#### Task to complete
The full listing, minus its pictures, should be printed again exactly as it stands.
(Supplied material Opens)
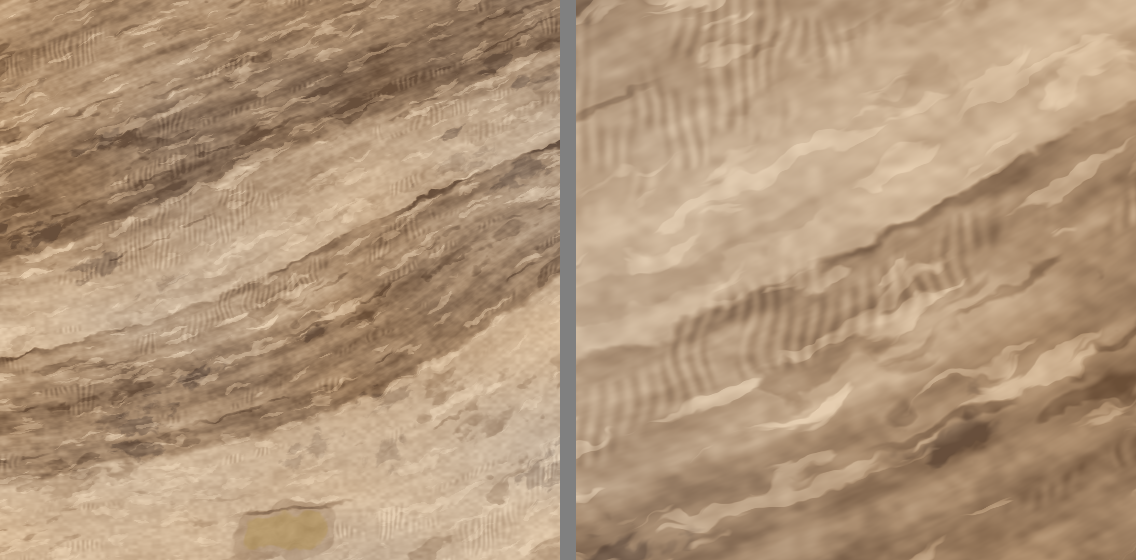
Left, the full canvas; right, a detail of the centre.
Reproduce this texture procedurally as a WebGL 2 fragment shader.

```glsl
#version 300 es
precision highp float;
// Weathered sandstone: tilted strata that sweep up to the right, drawn as tone
// bands over a bent height coordinate, then roughened by stretched noise,
// broken cracks, flakes, stains and one ochre pool, coloured by a tone ramp.
#define TILT 0.37
#define LEDGE 0.374
#define STREAK_GAIN 0.46
#define PATCH_GAIN 0.42
#define GRAIN_GAIN 0.17
#define COMB_FREQ 105.0
#define CRACKS 9
#define STAINS 24
#define POOL_CENTRE vec2(0.505, 0.052)
#define DARK vec3(0.41, 0.31, 0.23)
#define MIDDLE vec3(0.665, 0.55, 0.435)
#define PALE vec3(0.865, 0.77, 0.655)
uniform vec2 u_resolution;
out vec4 fragColor;

// Integer hash to 0..1
float hash(vec2 cell) {
  uvec2 k = uvec2(ivec2(cell)) * uvec2(1597u, 3571u);
  uint n = (k.x ^ (k.y << 7)) * 747796u + 2891u;
  n = (n ^ (n >> 15)) * 277803u;
  n = (n ^ (n >> 13)) * 668265u;
  return float((n ^ (n >> 16)) & 65535u) / 65535.0;
}

float noise(vec2 p) {
  vec2 i = floor(p), f = fract(p);
  f = f * f * (3.0 - 2.0 * f);
  return mix(mix(hash(i), hash(i + vec2(1, 0)), f.x),
             mix(hash(i + vec2(0, 1)), hash(i + vec2(1, 1)), f.x), f.y);
}

float fbm(vec2 p) {
  float sum = 0.0, gain = 0.533;
  for (int i = 0; i < 4; i++) {
    sum += gain * noise(p);
    p = mat2(1.9, 0.25, -0.25, 1.9) * p + 17.3;
    gain *= 0.5;
  }
  return sum;
}

// Height within the strata, with the bend and tilt removed
float strataHeight(vec2 p) {
  float curved = mix(p.x, pow(max(p.x, 0.0), 1.8), 0.75);
  float lift = mix(curved, p.x, smoothstep(0.4, 0.8, p.y));
  return p.y - TILT * lift * mix(0.35, 1.0, smoothstep(-0.1, 0.6, p.y));
}

// Broad tone of each layer, from the bottom up
float layerTone(float s) {
  float t = mix(0.86, 0.41, smoothstep(0.135, 0.150, s));
  t = mix(t, 0.55, smoothstep(0.26, 0.32, s));
  t = mix(t, 0.83, smoothstep(LEDGE - 0.002, LEDGE + 0.002, s));
  t = mix(t, 0.62, smoothstep(0.43, 0.53, s));
  t = mix(t, 0.30, smoothstep(0.53, 0.55, s));
  return mix(t, 0.50, smoothstep(0.65, 0.72, s));
}

void main() {
  vec2 p = gl_FragCoord.xy / u_resolution;
  float flatHeight = strataHeight(p);
  float jag = fbm(p * vec2(34.0, 48.0));
  float s = flatHeight + 0.035 * (noise(p * vec2(5.0, 3.0)) - 0.5) + 0.020 * (jag - 0.5);
  float wedge = smoothstep(LEDGE - 0.002, LEDGE + 0.01, s) * smoothstep(0.53, 0.45, s);
  float calm = mix(0.42, 1.0, smoothstep(0.12, 0.16, s)) * (1.0 - 0.5 * wedge);

  // Layers, streaks and grain
  float tone = layerTone(s);
  tone += calm * PATCH_GAIN * (fbm(vec2(p.x * 4.0, s * 13.0) + 3.0) - 0.5);
  tone += calm * STREAK_GAIN * (fbm(vec2(p.x * 3.5, flatHeight * 60.0) + 40.0) - 0.5);
  tone += calm * 0.42 * (fbm(vec2(p.x * 28.0, flatHeight * 105.0) + 71.0) - 0.5);
  tone += GRAIN_GAIN * (noise(p * vec2(120.0, 170.0)) - 0.5);

  // Small pale flakes and ragged brown blotches
  float flakes = fbm(vec2(p.x * 19.0, s * 85.0) + 90.0);
  tone += 0.27 * calm * smoothstep(0.63, 0.70, flakes);
  float blotches = fbm(vec2(p.x * 9.0, s * 30.0) + 120.0) + 0.25 * (jag - 0.5);
  tone -= 0.22 * smoothstep(0.64, 0.70, blotches) * (1.0 - 0.5 * wedge);

  // Comb marks, short broken teeth in thin bands
  float teeth = cos(6.2832 * (p.x * COMB_FREQ + 1.2 * noise(p * 35.0)));
  float combed = smoothstep(0.66, 0.84, noise(vec2(p.x * 7.0, flatHeight * 48.0) + 8.0));
  float underLedge = smoothstep(0.016, 0.008, abs(s - LEDGE + 0.026))
                   * smoothstep(0.18, 0.08, abs(p.x - 0.46));
  tone -= 0.10 * max(combed, underLedge) * teeth * smoothstep(0.25, 0.6, noise(p * 45.0));

  // Shadow under the ledge and thin broken cracks
  float width = 0.003 + 0.016 * noise(vec2(p.x * 24.0, 5.0));
  float below = LEDGE - s;
  tone -= 0.42 * smoothstep(-0.002, 0.001, below) * smoothstep(width, 0.3 * width, below)
        * smoothstep(0.15, 0.6, noise(vec2(p.x * 9.0, 2.0)));
  for (int i = 0; i < CRACKS; i++) {
    float id = float(i);
    float level = 0.05 + 0.085 * (id + 0.7 * hash(vec2(id, 31.0)));
    float present = smoothstep(0.45, 0.7, noise(vec2(p.x * 5.0, id * 7.0)))
                  * smoothstep(0.25, 0.55, noise(vec2(p.x * 38.0, id * 5.0)));
    tone -= 0.26 * present * smoothstep(0.0032, 0.0008, abs(s - level));
  }

  // Stains stretched along the strata
  float stain = 0.0, ragged = fbm(vec2(p.x * 42.0, s * 80.0));
  for (int i = 0; i < STAINS; i++) {
    float id = float(i);
    vec2 c = vec2(hash(vec2(id, 1.0)), hash(vec2(id, 2.0)));
    vec2 size = mix(vec2(0.014, 0.009), vec2(0.055, 0.022), hash(vec2(id, 3.0)));
    float d = length((vec2(p.x, flatHeight) - vec2(c.x, strataHeight(c))) / size);
    float blot = smoothstep(1.0, 0.5, d + 2.8 * (ragged - 0.5));
    stain = max(stain, blot * mix(0.4, 1.0, hash(vec2(id, 4.0))));
  }
  tone -= 0.32 * stain;

  // Pool: damp ragged rim, ochre centre and a dark upper lip
  vec2 q = p - POOL_CENTRE;
  vec2 corner = abs(q - vec2(0.25 * q.y, 0.08 * q.x)) - vec2(0.05, 0.014);
  float pool = length(max(corner, 0.0)) + 0.06 * (fbm(p * 19.0) - 0.5);
  float rim = smoothstep(0.035, 0.030, pool), ochre = smoothstep(0.016, 0.008, pool);
  tone = mix(tone, 0.56 + 0.4 * (ragged - 0.5), 0.75 * rim);
  tone -= 0.34 * smoothstep(0.005, 0.001, abs(q.y - 0.038 - 0.1 * q.x + 0.02 * (jag - 0.5)))
        * smoothstep(0.13, 0.06, abs(q.x - 0.02));

  // Tone ramp, with greyer and warmer areas
  tone = clamp(tone, 0.0, 1.08);
  vec3 colour = tone < 0.5 ? mix(DARK, MIDDLE, tone * 2.0) : mix(MIDDLE, PALE, tone * 2.0 - 1.0);
  float warmth = fbm(p * vec2(3.0, 5.0) + 55.0) - 0.5 + 0.22 * (0.5 - p.x) - 0.25 * stain;
  colour += vec3(0.05, 0.0, -0.06) * warmth;
  colour = mix(colour, vec3(0.70, 0.585, 0.39) + 0.1 * (ragged - 0.5), 0.8 * ochre);
  fragColor = vec4(colour, 1.0);
}
```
(Supplied material Closes)
#### Task answer
Left, the full canvas; right, a detail of the centre.
Reproduce this texture procedurally as a WebGL 2 fragment shader.

```glsl
#version 300 es
precision highp float;
// Weathered sandstone: tilted strata that sweep up to the right, drawn as tone
// bands over a bent height coordinate, then roughened by stretched noise,
// broken cracks, flakes, stains and one ochre pool, coloured by a tone ramp.
#define TILT 0.37
#define LEDGE 0.374
#define STREAK_GAIN 0.46
#define PATCH_GAIN 0.42
#define GRAIN_GAIN 0.17
#define COMB_FREQ 105.0
#define CRACKS 9
#define STAINS 24
#define POOL_CENTRE vec2(0.505, 0.052)
#define DARK vec3(0.41, 0.31, 0.23)
#define MIDDLE vec3(0.665, 0.55, 0.435)
#define PALE vec3(0.865, 0.77, 0.655)
uniform vec2 u_resolution;
out vec4 fragColor;

// Integer hash to 0..1
float hash(vec2 cell) {
  uvec2 k = uvec2(ivec2(cell)) * uvec2(1597u, 3571u);
  uint n = (k.x ^ (k.y << 7)) * 747796u + 2891u;
  n = (n ^ (n >> 15)) * 277803u;
  n = (n ^ (n >> 13)) * 668265u;
  return float((n ^ (n >> 16)) & 65535u) / 65535.0;
}

float noise(vec2 p) {
  vec2 i = floor(p), f = fract(p);
  f = f * f * (3.0 - 2.0 * f);
  return mix(mix(hash(i), hash(i + vec2(1, 0)), f.x),
             mix(hash(i + vec2(0, 1)), hash(i + vec2(1, 1)), f.x), f.y);
}

float fbm(vec2 p) {
  float sum = 0.0, gain = 0.533;
  for (int i = 0; i < 4; i++) {
    sum += gain * noise(p);
    p = mat2(1.9, 0.25, -0.25, 1.9) * p + 17.3;
    gain *= 0.5;
  }
  return sum;
}

// Height within the strata, with the bend and tilt removed
float strataHeight(vec2 p) {
  float curved = mix(p.x, pow(max(p.x, 0.0), 1.8), 0.75);
  float lift = mix(curved, p.x, smoothstep(0.4, 0.8, p.y));
  return p.y - TILT * lift * mix(0.35, 1.0, smoothstep(-0.1, 0.6, p.y));
}

// Broad tone of each layer, from the bottom up
float layerTone(float s) {
  float t = mix(0.86, 0.41, smoothstep(0.135, 0.150, s));
  t = mix(t, 0.55, smoothstep(0.26, 0.32, s));
  t = mix(t, 0.83, smoothstep(LEDGE - 0.002, LEDGE + 0.002, s));
  t = mix(t, 0.62, smoothstep(0.43, 0.53, s));
  t = mix(t, 0.30, smoothstep(0.53, 0.55, s));
  return mix(t, 0.50, smoothstep(0.65, 0.72, s));
}

void main() {
  vec2 p = gl_FragCoord.xy / u_resolution;
  float flatHeight = strataHeight(p);
  float jag = fbm(p * vec2(34.0, 48.0));
  float s = flatHeight + 0.035 * (noise(p * vec2(5.0, 3.0)) - 0.5) + 0.020 * (jag - 0.5);
  float wedge = smoothstep(LEDGE - 0.002, LEDGE + 0.01, s) * smoothstep(0.53, 0.45, s);
  float calm = mix(0.42, 1.0, smoothstep(0.12, 0.16, s)) * (1.0 - 0.5 * wedge);

  // Layers, streaks and grain
  float tone = layerTone(s);
  tone += calm * PATCH_GAIN * (fbm(vec2(p.x * 4.0, s * 13.0) + 3.0) - 0.5);
  tone += calm * STREAK_GAIN * (fbm(vec2(p.x * 3.5, flatHeight * 60.0) + 40.0) - 0.5);
  tone += calm * 0.42 * (fbm(vec2(p.x * 28.0, flatHeight * 105.0) + 71.0) - 0.5);
  tone += GRAIN_GAIN * (noise(p * vec2(120.0, 170.0)) - 0.5);

  // Small pale flakes and ragged brown blotches
  float flakes = fbm(vec2(p.x * 19.0, s * 85.0) + 90.0);
  tone += 0.27 * calm * smoothstep(0.63, 0.70, flakes);
  float blotches = fbm(vec2(p.x * 9.0, s * 30.0) + 120.0) + 0.25 * (jag - 0.5);
  tone -= 0.22 * smoothstep(0.64, 0.70, blotches) * (1.0 - 0.5 * wedge);

  // Comb marks, short broken teeth in thin bands
  float teeth = cos(6.2832 * (p.x * COMB_FREQ + 1.2 * noise(p * 35.0)));
  float combed = smoothstep(0.66, 0.84, noise(vec2(p.x * 7.0, flatHeight * 48.0) + 8.0));
  float underLedge = smoothstep(0.016, 0.008, abs(s - LEDGE + 0.026))
                   * smoothstep(0.18, 0.08, abs(p.x - 0.46));
  tone -= 0.10 * max(combed, underLedge) * teeth * smoothstep(0.25, 0.6, noise(p * 45.0));

  // Shadow under the ledge and thin broken cracks
  float width = 0.003 + 0.016 * noise(vec2(p.x * 24.0, 5.0));
  float below = LEDGE - s;
  tone -= 0.42 * smoothstep(-0.002, 0.001, below) * smoothstep(width, 0.3 * width, below)
        * smoothstep(0.15, 0.6, noise(vec2(p.x * 9.0, 2.0)));
  for (int i = 0; i < CRACKS; i++) {
    float id = float(i);
    float level = 0.05 + 0.085 * (id + 0.7 * hash(vec2(id, 31.0)));
    float present = smoothstep(0.45, 0.7, noise(vec2(p.x * 5.0, id * 7.0)))
                  * smoothstep(0.25, 0.55, noise(vec2(p.x * 38.0, id * 5.0)));
    tone -= 0.26 * present * smoothstep(0.0032, 0.0008, abs(s - level));
  }

  // Stains stretched along the strata
  float stain = 0.0, ragged = fbm(vec2(p.x * 42.0, s * 80.0));
  for (int i = 0; i < STAINS; i++) {
    float id = float(i);
    vec2 c = vec2(hash(vec2(id, 1.0)), hash(vec2(id, 2.0)));
    vec2 size = mix(vec2(0.014, 0.009), vec2(0.055, 0.022), hash(vec2(id, 3.0)));
    float d = length((vec2(p.x, flatHeight) - vec2(c.x, strataHeight(c))) / size);
    float blot = smoothstep(1.0, 0.5, d + 2.8 * (ragged - 0.5));
    stain = max(stain, blot * mix(0.4, 1.0, hash(vec2(id, 4.0))));
  }
  tone -= 0.32 * stain;

  // Pool: damp ragged rim, ochre centre and a dark upper lip
  vec2 q = p - POOL_CENTRE;
  vec2 corner = abs(q - vec2(0.25 * q.y, 0.08 * q.x)) - vec2(0.05, 0.014);
  float pool = length(max(corner, 0.0)) + 0.06 * (fbm(p * 19.0) - 0.5);
  float rim = smoothstep(0.035, 0.030, pool), ochre = smoothstep(0.016, 0.008, pool);
  tone = mix(tone, 0.56 + 0.4 * (ragged - 0.5), 0.75 * rim);
  tone -= 0.34 * smoothstep(0.005, 0.001, abs(q.y - 0.038 - 0.1 * q.x + 0.02 * (jag - 0.5)))
        * smoothstep(0.13, 0.06, abs(q.x - 0.02));

  // Tone ramp, with greyer and warmer areas
  tone = clamp(tone, 0.0, 1.08);
  vec3 colour = tone < 0.5 ? mix(DARK, MIDDLE, tone * 2.0) : mix(MIDDLE, PALE, tone * 2.0 - 1.0);
  float warmth = fbm(p * vec2(3.0, 5.0) + 55.0) - 0.5 + 0.22 * (0.5 - p.x) - 0.25 * stain;
  colour += vec3(0.05, 0.0, -0.06) * warmth;
  colour = mix(colour, vec3(0.70, 0.585, 0.39) + 0.1 * (ragged - 0.5), 0.8 * ochre);
  fragColor = vec4(colour, 1.0);
}
```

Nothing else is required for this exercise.